Supplied information: Begin

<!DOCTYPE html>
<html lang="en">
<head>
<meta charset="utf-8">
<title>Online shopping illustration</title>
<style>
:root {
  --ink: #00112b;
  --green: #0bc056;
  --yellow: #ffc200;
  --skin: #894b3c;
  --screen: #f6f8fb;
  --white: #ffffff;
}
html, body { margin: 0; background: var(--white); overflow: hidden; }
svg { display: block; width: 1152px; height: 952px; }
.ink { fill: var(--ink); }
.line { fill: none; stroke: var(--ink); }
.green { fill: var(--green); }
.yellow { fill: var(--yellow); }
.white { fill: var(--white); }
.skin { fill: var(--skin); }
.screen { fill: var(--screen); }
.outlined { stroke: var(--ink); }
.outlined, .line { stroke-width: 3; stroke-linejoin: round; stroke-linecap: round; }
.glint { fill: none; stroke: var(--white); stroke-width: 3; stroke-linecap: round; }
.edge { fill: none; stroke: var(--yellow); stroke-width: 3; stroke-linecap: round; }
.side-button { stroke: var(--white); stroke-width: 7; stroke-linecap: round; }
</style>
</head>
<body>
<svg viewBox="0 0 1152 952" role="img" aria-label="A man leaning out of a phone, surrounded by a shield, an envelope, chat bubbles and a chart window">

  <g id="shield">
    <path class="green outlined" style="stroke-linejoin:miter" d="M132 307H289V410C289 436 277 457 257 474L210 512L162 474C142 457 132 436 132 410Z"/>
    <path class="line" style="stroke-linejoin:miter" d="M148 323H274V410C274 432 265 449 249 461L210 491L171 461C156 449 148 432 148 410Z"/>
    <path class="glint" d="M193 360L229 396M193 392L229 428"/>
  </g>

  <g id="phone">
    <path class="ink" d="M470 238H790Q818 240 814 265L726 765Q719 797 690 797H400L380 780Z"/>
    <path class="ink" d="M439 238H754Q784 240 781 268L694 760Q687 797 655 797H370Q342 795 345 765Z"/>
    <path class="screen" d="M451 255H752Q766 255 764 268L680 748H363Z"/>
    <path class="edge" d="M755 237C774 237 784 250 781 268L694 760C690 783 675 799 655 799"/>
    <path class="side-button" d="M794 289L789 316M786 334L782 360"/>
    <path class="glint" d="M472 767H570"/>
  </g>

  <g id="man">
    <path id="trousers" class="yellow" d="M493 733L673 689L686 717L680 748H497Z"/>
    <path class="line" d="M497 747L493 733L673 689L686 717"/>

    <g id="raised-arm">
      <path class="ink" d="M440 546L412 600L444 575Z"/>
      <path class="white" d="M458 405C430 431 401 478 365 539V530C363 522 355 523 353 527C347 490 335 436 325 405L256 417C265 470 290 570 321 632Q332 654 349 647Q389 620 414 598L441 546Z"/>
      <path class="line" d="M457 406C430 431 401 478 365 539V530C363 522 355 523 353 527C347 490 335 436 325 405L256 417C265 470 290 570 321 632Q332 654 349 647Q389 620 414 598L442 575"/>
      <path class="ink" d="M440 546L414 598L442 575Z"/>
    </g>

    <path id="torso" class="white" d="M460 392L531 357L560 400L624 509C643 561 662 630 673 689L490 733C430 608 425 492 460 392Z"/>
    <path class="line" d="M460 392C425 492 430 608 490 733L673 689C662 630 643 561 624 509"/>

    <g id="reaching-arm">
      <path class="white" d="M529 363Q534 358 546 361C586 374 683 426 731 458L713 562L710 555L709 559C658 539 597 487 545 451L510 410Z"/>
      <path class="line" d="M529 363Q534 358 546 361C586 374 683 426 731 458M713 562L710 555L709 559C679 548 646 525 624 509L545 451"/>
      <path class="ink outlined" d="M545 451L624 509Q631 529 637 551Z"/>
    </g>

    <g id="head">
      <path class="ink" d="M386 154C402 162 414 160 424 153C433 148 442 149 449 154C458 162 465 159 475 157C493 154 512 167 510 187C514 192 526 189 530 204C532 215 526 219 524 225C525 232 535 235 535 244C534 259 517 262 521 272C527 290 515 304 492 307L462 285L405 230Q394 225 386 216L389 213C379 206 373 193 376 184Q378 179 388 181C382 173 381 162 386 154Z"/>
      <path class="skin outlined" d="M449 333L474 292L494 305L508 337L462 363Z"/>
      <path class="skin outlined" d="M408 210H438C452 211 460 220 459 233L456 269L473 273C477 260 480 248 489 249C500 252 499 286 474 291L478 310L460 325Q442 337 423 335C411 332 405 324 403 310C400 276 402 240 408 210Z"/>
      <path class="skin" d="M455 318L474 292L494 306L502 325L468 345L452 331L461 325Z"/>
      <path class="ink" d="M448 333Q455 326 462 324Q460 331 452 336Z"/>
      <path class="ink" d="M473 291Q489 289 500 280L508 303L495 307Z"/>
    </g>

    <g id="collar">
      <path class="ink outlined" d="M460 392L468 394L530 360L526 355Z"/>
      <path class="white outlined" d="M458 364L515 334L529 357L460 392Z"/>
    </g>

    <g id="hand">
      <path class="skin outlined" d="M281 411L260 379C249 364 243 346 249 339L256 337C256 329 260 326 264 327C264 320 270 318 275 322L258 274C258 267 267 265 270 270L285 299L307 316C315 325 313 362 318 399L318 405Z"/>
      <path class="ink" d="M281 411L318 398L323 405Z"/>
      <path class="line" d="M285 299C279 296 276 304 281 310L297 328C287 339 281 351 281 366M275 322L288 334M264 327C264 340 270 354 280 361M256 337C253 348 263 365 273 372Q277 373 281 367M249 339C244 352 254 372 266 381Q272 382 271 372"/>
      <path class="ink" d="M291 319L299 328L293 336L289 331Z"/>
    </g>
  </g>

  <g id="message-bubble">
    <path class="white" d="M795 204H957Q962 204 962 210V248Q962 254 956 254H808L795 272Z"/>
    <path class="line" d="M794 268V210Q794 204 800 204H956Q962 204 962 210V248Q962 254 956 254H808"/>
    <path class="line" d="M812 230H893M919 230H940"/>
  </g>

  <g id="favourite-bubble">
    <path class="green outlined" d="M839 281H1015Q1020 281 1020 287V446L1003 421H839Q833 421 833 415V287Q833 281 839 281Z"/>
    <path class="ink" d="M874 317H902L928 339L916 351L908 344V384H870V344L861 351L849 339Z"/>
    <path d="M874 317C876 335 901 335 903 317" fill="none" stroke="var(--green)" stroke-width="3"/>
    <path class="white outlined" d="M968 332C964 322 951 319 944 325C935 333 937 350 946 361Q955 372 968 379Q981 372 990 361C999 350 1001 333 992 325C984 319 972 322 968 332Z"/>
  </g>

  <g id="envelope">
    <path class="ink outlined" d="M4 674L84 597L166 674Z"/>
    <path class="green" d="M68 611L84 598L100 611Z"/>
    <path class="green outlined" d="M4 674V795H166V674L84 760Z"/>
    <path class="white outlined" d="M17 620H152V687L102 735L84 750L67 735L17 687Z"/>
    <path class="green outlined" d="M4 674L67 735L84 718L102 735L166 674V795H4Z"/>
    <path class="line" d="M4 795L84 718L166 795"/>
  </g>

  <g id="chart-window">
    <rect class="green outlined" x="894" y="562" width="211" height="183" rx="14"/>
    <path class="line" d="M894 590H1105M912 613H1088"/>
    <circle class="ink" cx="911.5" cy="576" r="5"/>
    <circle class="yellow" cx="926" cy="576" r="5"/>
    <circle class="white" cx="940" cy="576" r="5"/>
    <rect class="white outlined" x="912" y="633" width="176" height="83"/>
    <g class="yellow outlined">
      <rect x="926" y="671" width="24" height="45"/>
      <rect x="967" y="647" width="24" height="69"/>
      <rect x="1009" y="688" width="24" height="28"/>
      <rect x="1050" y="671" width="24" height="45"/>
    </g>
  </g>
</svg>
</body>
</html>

Supplied information: End

(Directions): Throughout the data above, report every line that contains the string "none".

(Response area):
.line { fill: none; stroke: var(--ink); }
.glint { fill: none; stroke: var(--white); stroke-width: 3; stroke-linecap: round; }
.edge { fill: none; stroke: var(--yellow); stroke-width: 3; stroke-linecap: round; }
    <path d="M874 317C876 335 901 335 903 317" fill="none" stroke="var(--green)" stroke-width="3"/>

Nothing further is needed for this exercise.